• **WORKING DATA**
• • • • •

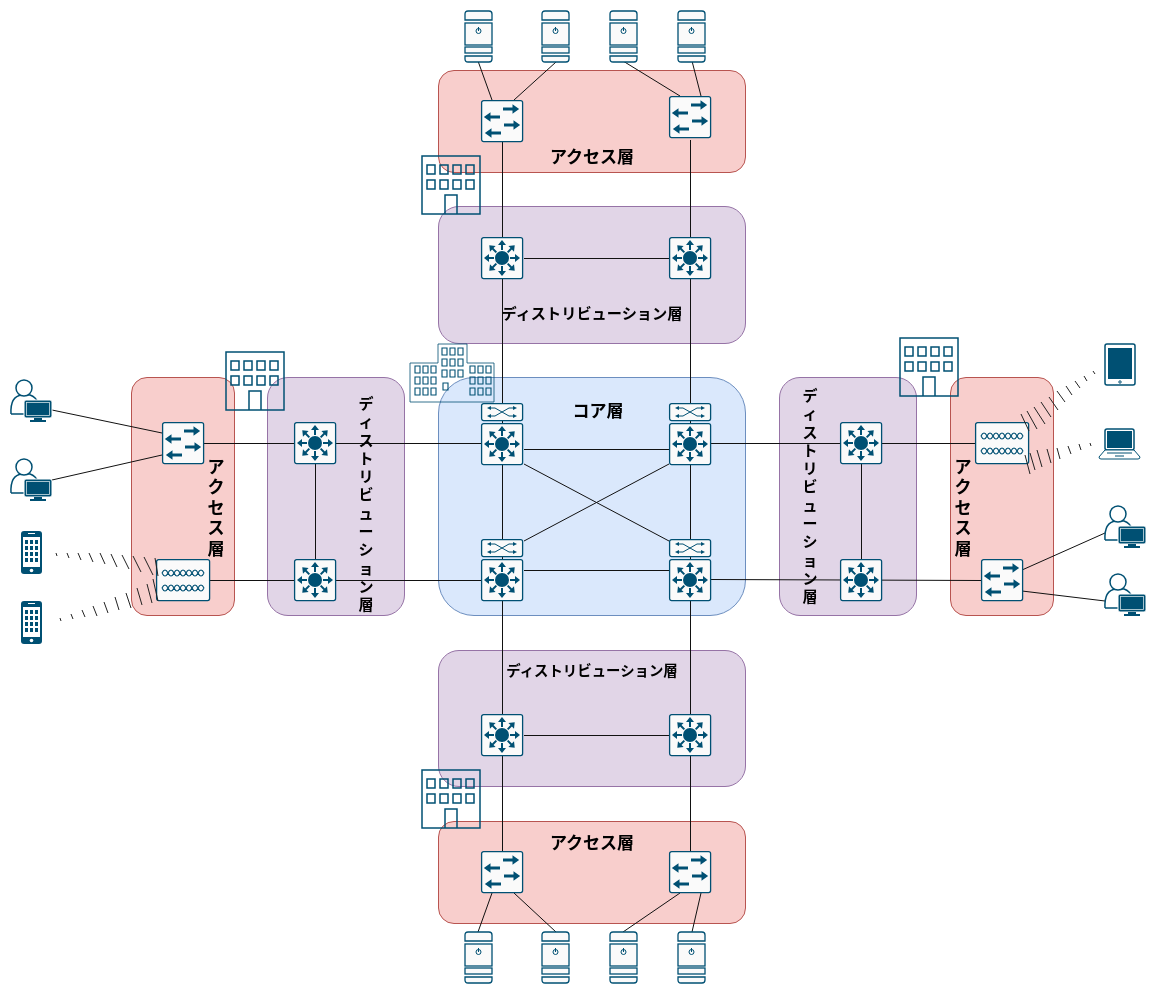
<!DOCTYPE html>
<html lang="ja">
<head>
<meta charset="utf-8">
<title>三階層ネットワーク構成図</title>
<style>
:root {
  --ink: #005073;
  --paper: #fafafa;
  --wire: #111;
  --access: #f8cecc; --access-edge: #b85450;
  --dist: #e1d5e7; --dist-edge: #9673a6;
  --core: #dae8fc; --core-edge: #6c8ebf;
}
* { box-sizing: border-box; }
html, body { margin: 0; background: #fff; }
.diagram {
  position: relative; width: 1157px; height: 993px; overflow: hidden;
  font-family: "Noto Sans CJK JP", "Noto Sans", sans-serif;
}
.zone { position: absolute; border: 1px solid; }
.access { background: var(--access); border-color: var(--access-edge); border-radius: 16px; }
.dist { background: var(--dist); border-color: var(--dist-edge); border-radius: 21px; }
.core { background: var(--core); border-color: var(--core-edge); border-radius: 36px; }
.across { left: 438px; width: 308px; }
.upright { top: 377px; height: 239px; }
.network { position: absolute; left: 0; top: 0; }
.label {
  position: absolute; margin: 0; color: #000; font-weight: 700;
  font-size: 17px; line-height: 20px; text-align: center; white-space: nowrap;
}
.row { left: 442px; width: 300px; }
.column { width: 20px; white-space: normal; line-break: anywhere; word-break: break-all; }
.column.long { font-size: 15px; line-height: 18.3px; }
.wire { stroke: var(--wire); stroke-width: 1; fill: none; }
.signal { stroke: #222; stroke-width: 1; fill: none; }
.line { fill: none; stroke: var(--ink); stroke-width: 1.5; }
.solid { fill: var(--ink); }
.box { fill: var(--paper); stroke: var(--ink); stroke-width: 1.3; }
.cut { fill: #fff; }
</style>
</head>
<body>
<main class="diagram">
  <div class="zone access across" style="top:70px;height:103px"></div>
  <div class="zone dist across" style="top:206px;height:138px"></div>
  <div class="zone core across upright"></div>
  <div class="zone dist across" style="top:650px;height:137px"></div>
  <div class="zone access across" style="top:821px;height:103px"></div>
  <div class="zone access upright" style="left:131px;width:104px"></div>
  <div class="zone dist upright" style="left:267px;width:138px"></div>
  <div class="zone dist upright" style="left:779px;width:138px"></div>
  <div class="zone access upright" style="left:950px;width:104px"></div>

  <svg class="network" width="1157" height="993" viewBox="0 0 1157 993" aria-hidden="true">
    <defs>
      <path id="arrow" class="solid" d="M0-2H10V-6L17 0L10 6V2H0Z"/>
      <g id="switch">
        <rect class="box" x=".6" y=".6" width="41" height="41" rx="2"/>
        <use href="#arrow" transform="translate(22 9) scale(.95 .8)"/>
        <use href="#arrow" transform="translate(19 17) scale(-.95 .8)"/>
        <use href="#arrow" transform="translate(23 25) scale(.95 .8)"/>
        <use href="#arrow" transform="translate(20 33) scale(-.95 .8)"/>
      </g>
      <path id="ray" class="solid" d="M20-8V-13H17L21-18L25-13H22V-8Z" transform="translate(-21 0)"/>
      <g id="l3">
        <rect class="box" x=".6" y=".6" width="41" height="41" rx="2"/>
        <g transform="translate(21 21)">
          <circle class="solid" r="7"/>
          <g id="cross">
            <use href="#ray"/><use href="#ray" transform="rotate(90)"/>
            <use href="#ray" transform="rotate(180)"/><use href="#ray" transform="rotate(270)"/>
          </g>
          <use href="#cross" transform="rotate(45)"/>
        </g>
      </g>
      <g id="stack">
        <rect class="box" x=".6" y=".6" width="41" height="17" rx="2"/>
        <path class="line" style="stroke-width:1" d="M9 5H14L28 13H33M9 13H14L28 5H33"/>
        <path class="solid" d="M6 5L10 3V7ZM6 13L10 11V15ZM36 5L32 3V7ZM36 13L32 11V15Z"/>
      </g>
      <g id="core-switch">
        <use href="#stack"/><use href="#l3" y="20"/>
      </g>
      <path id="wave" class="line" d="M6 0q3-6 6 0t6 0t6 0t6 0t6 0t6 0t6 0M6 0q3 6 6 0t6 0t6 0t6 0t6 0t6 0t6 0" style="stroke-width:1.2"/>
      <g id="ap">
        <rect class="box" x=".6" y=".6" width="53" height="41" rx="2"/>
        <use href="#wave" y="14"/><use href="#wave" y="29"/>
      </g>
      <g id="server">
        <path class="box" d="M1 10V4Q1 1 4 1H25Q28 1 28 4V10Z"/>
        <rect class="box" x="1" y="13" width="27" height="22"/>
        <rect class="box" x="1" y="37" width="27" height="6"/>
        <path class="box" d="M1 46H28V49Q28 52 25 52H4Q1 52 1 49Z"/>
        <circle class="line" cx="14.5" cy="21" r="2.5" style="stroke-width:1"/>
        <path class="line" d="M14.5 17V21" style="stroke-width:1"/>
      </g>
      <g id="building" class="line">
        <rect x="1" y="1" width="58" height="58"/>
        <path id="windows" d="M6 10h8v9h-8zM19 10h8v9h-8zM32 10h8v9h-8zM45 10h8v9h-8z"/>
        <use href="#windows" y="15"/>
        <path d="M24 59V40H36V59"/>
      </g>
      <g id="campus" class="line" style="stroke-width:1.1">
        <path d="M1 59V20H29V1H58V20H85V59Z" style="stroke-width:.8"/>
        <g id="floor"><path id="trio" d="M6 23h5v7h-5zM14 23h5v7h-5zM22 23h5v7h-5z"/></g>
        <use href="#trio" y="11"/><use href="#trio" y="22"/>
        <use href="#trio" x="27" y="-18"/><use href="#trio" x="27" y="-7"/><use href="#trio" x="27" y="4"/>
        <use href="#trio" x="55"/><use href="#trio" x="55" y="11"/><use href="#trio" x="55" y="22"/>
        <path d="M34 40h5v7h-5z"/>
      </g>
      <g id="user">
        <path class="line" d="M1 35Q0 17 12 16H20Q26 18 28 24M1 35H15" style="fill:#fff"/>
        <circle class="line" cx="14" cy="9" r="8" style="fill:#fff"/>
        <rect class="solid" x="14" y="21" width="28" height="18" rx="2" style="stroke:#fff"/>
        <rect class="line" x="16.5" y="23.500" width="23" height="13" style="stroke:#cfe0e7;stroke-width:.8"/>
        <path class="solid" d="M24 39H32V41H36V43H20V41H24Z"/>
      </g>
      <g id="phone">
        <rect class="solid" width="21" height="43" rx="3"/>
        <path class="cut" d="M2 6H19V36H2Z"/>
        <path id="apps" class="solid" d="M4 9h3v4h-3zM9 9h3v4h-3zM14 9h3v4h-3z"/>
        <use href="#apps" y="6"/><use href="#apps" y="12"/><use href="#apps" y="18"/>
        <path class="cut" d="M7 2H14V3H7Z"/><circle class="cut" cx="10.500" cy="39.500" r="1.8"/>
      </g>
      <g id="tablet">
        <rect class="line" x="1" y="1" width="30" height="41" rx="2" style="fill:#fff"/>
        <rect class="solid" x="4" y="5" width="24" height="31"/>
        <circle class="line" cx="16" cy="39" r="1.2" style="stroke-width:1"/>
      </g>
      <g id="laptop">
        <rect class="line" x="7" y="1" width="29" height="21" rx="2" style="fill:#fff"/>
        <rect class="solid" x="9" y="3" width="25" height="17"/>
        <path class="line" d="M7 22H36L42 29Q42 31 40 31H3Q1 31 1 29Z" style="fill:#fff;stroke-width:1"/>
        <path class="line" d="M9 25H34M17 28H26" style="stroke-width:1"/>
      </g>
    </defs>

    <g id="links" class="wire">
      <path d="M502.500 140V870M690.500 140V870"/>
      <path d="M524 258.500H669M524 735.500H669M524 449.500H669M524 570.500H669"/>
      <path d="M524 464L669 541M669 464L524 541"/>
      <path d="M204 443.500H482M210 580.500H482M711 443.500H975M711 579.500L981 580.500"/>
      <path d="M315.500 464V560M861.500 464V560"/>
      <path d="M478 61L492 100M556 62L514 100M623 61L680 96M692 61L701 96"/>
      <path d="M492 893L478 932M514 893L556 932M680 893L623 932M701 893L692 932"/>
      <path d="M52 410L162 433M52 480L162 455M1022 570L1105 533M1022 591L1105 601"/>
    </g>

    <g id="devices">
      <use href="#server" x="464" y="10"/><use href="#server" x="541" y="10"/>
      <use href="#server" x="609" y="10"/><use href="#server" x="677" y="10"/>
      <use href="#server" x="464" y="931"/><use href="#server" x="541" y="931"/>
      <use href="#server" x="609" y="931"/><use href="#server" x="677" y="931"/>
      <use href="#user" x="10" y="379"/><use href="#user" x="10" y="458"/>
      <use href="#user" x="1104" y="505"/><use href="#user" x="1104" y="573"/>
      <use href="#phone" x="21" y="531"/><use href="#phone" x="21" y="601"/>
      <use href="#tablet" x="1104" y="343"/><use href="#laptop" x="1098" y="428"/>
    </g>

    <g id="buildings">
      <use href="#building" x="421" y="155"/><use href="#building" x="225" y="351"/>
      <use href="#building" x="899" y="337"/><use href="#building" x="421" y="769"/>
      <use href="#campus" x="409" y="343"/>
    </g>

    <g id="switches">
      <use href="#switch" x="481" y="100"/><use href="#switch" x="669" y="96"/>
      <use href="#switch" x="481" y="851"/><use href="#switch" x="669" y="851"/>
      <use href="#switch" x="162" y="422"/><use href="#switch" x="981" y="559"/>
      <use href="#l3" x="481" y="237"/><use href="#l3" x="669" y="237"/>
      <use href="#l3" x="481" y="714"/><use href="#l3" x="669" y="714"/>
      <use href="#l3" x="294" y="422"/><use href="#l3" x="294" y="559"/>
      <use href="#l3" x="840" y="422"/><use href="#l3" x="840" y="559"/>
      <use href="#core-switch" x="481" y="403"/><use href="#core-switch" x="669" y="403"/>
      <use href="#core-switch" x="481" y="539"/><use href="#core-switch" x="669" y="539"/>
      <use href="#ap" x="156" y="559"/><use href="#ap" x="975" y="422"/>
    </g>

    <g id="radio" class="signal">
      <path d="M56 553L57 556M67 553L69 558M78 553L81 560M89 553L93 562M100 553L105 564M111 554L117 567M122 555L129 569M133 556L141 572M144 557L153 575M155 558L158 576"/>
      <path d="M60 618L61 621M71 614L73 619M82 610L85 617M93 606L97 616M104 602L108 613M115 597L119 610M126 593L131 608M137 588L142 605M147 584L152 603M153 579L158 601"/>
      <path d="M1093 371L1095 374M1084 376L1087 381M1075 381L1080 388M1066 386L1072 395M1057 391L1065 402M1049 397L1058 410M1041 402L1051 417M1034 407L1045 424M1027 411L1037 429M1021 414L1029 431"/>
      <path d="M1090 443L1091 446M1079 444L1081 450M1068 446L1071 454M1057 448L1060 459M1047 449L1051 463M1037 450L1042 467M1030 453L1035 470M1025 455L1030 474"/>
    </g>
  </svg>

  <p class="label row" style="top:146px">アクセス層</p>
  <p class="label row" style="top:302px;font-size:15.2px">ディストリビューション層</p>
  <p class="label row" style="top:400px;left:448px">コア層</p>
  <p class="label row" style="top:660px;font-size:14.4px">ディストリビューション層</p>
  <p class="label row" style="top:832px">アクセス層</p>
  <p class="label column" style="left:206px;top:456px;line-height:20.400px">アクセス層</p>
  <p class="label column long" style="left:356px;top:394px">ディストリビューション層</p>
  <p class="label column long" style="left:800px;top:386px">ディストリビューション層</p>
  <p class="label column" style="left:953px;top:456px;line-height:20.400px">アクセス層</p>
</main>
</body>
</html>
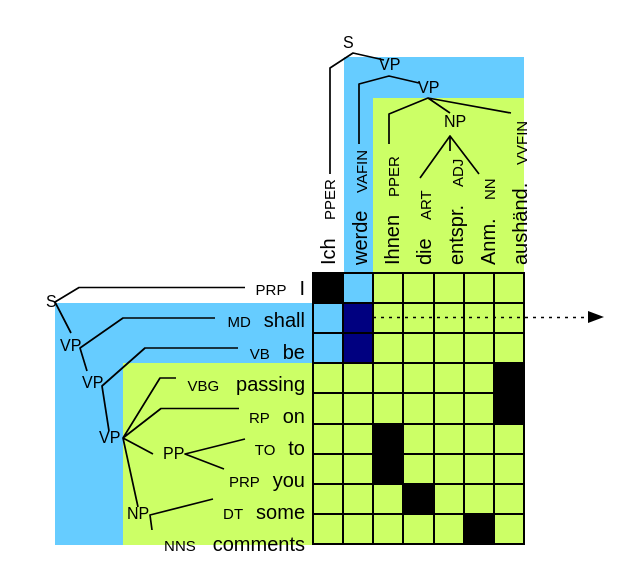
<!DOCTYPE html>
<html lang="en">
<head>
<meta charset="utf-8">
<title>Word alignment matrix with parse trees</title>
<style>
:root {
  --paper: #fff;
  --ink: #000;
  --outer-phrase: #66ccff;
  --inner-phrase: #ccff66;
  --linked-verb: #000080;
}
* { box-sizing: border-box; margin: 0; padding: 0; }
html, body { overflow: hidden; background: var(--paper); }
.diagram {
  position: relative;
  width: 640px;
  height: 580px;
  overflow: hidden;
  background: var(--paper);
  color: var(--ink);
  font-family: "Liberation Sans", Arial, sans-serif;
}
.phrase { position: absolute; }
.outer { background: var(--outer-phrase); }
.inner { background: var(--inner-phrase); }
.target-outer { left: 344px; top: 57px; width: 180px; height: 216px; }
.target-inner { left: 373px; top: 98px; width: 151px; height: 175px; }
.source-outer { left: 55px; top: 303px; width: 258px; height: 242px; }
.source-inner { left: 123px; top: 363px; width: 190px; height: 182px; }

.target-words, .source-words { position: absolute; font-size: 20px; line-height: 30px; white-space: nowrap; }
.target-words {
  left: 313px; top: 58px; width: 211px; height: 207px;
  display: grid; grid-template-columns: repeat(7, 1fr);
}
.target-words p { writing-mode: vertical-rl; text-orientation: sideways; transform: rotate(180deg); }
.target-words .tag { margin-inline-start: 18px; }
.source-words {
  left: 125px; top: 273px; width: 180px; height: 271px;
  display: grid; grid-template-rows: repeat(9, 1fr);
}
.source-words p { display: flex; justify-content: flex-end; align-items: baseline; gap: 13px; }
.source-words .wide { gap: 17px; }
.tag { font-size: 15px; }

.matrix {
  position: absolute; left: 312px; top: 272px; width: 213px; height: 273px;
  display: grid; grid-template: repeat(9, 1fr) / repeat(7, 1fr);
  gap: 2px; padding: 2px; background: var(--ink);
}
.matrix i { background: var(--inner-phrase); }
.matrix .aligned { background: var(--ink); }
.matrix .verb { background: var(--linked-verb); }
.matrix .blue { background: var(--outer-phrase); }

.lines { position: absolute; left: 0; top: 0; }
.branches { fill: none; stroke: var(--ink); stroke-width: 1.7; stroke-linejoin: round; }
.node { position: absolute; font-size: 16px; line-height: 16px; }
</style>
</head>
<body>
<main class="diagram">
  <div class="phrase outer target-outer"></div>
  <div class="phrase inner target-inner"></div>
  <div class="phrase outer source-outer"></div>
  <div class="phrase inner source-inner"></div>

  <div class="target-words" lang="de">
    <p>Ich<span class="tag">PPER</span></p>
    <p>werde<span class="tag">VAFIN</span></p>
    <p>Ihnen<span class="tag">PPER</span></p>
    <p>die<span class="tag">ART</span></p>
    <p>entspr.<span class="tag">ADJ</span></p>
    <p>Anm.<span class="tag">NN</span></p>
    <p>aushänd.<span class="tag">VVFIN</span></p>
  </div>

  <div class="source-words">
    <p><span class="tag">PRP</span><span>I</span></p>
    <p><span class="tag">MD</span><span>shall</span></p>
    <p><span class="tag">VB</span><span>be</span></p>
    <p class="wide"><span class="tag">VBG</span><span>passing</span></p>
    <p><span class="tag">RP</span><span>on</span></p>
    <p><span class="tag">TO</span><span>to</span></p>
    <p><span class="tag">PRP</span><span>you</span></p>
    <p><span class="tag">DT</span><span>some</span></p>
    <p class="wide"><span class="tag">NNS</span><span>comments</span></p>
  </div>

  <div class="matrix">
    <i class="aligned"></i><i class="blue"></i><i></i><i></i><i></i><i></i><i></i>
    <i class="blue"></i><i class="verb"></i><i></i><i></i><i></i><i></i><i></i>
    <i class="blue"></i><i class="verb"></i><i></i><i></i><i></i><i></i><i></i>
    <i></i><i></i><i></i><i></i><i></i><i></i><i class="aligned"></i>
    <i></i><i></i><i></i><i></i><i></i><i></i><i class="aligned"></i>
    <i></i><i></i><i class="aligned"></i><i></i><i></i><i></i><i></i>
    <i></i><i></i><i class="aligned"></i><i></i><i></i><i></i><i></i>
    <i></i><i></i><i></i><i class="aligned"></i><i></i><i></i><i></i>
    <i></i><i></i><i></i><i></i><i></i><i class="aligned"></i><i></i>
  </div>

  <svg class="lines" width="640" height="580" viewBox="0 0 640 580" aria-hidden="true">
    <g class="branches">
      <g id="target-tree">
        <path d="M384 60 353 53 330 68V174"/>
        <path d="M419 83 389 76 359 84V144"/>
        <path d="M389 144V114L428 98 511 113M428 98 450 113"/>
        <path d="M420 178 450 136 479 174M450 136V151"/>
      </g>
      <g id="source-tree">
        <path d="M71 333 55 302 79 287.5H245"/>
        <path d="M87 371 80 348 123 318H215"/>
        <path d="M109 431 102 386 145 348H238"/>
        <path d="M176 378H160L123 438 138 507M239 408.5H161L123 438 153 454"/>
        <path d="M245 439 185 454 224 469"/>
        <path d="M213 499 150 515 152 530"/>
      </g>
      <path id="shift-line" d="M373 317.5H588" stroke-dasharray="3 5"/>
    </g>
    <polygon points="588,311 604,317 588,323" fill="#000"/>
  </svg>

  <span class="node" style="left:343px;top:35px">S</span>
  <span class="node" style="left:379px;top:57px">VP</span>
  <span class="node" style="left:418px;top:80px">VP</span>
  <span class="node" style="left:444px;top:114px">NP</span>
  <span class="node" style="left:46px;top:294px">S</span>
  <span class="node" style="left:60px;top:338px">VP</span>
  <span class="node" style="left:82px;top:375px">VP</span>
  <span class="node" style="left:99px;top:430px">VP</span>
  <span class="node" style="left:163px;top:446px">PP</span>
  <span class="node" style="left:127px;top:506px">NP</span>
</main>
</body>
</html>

• • • • •

• **WORK INSTRUCTION**
Your task is to return the lines above, from the first one up to and including the line containing "20px; white-space: normal;", minus any pictures.

• **REPLY TO THE EXERCISE**
<!DOCTYPE html>
<html lang="ja">
<head>
<meta charset="utf-8">
<title>三階層ネットワーク構成図</title>
<style>
:root {
  --ink: #005073;
  --paper: #fafafa;
  --wire: #111;
  --access: #f8cecc; --access-edge: #b85450;
  --dist: #e1d5e7; --dist-edge: #9673a6;
  --core: #dae8fc; --core-edge: #6c8ebf;
}
* { box-sizing: border-box; }
html, body { margin: 0; background: #fff; }
.diagram {
  position: relative; width: 1157px; height: 993px; overflow: hidden;
  font-family: "Noto Sans CJK JP", "Noto Sans", sans-serif;
}
.zone { position: absolute; border: 1px solid; }
.access { background: var(--access); border-color: var(--access-edge); border-radius: 16px; }
.dist { background: var(--dist); border-color: var(--dist-edge); border-radius: 21px; }
.core { background: var(--core); border-color: var(--core-edge); border-radius: 36px; }
.across { left: 438px; width: 308px; }
.upright { top: 377px; height: 239px; }
.network { position: absolute; left: 0; top: 0; }
.label {
  position: absolute; margin: 0; color: #000; font-weight: 700;
  font-size: 17px; line-height: 20px; text-align: center; white-space: nowrap;
}
.row { left: 442px; width: 300px; }
.column { width: 20px; white-space: normal; line-break: anywhere; word-break: break-all; }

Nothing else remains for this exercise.